- Doppler: by verifying if the measured Doppler shift agrees with constellation and user dynamics, and if measurements from different frequencies agree;
- Navigation data: by comparing the navigation data of the receiver with trustworthy web sources;
- Visible satellites: by verifying if satellites reported by the user are visible at the place where he claims to be;
- Ground height: by checking if the claimed position corresponds to a ground height close to the Earth’s surface;
- Clock bias: by monitoring for abnormal clock jumps;
- RAIM: giving an indication about the consistency of pseudoranges using redundant measurements;
- Consistency with other positioning sources (e.g. Wi-Fi);
- Other plausibility checks, such as the possibility to reach one position from a previous one in a certain amount of time.

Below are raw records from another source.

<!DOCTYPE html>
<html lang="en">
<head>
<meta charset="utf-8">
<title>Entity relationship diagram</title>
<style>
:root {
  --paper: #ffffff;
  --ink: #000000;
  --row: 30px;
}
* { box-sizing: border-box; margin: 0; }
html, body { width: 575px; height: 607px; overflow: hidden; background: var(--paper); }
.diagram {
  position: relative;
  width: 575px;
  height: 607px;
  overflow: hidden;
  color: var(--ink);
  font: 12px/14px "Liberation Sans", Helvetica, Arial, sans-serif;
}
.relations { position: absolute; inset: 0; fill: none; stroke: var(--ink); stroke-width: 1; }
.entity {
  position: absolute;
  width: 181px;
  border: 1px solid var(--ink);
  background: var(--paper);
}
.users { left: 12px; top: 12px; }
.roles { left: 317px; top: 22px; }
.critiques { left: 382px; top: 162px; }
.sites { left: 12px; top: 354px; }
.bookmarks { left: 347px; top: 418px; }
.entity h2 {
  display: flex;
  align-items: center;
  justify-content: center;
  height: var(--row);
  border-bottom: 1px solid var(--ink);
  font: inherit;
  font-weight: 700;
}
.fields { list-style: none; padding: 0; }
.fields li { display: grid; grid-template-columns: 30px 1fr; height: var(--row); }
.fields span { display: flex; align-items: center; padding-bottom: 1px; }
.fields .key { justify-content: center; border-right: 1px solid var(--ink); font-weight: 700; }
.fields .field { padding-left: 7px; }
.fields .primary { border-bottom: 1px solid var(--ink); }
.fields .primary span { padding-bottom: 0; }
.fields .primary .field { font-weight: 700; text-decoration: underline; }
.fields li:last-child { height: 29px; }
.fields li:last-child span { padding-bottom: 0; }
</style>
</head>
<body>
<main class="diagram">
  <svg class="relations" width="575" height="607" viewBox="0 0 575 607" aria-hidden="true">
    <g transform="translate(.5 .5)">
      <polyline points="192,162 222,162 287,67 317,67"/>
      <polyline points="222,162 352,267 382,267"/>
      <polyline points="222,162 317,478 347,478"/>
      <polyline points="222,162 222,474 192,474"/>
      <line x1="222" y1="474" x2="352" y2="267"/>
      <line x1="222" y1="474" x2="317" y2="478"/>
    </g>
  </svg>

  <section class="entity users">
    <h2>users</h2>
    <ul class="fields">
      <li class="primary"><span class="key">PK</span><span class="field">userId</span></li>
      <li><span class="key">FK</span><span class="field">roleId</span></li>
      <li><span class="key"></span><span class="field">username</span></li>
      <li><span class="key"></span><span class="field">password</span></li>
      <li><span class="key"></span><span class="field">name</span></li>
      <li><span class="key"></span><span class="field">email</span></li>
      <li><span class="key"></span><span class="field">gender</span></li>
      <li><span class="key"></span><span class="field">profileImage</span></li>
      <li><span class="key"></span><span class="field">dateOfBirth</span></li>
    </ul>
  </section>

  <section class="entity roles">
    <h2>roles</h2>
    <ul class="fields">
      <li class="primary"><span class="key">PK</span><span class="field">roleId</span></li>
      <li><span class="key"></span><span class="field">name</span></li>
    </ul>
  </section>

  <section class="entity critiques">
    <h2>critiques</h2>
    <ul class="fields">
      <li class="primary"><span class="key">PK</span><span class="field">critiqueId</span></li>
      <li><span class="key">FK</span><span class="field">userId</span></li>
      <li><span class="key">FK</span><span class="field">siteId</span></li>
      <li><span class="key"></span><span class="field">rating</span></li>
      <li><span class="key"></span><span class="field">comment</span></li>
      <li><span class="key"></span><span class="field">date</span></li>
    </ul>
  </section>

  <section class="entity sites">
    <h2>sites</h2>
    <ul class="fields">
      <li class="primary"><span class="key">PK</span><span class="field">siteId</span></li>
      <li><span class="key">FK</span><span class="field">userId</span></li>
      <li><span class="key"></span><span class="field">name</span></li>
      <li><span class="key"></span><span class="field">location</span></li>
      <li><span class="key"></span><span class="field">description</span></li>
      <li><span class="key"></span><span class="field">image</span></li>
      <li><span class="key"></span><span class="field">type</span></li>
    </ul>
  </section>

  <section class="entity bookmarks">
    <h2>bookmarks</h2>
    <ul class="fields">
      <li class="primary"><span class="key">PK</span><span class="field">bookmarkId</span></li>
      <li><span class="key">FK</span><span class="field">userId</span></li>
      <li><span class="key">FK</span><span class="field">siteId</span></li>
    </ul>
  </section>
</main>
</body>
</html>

The tests performed with a signal repeater in a controlled environment show that the clock bias algorithm detects the beginning and the end of attacks even when the average delay introduced by meaconing stations is just 80 nanoseconds. A scientific paper describing the algorithm was presented at the ENC 2012 in Gdansk, Poland.
- Scientific papers:
- Daniel Marnach (itrust), Sjouke Mauw (UL), Miguel Martins (itrust), Carlo Harpes (itrust), Detecting meaconing attacks by analysing the clock bias of GNSS receivers, European Navigation Conference, 25-27 April 2012, Gdansk, Poland.
- Carlo Harpes (itrust); Miguel Martins (itrust); Xihui Chen (UL); Gabriele Lenzini (UL), Sjouke Mauw (UL), Jun Pang (UL), “Implementation and Validation of a Localisation Assurance Service Provider”, NAVITEC 2012 & European Workshop on GNSS Signals and Signal Processing, 5-7 December 2012, ESTEC, Noordwijk, The Netherlands
- Other relevant events in which itrust has participated:
- Workshop on Location-based Services & Privacy Assurance, 4th February 2011, Luxembourg.
- United Nations Office for Outer Space Affairs (UNOOSA), International Committee on GNSS (ICG) Work Group B (WG-B) Application Subgroup Meeting, 12th-13th March 2012, Munich, Germany.
Munich Satellite Navigation Summit 2012, 13th-15th March 2012, Germany.
- State Visit of Grand Ducal family of Luxembourg to the Federal Republic of Germany, 23rd-25th April 2012. itrust consulting was part of the economic delegation who visited Berlin and the Hannover Messe in Hanover.
- DG-TRAC internal security workshop meeting, 21st May 2012, Luxembourg. This project is an ESA ARTES 20 IAP feasibility study lead by HITEC Luxembourg for Tracking and Tracing of Dangerous Goods in the Medical Sector. itrust presented its experience in designing security for LASP. In particular, the Protection Profile of LASP has been presented in detail.
itrust is currently looking for partners or stakeholders interested in a solution for secure and accurate localisation in order to test and adapt the prototype to end-user needs.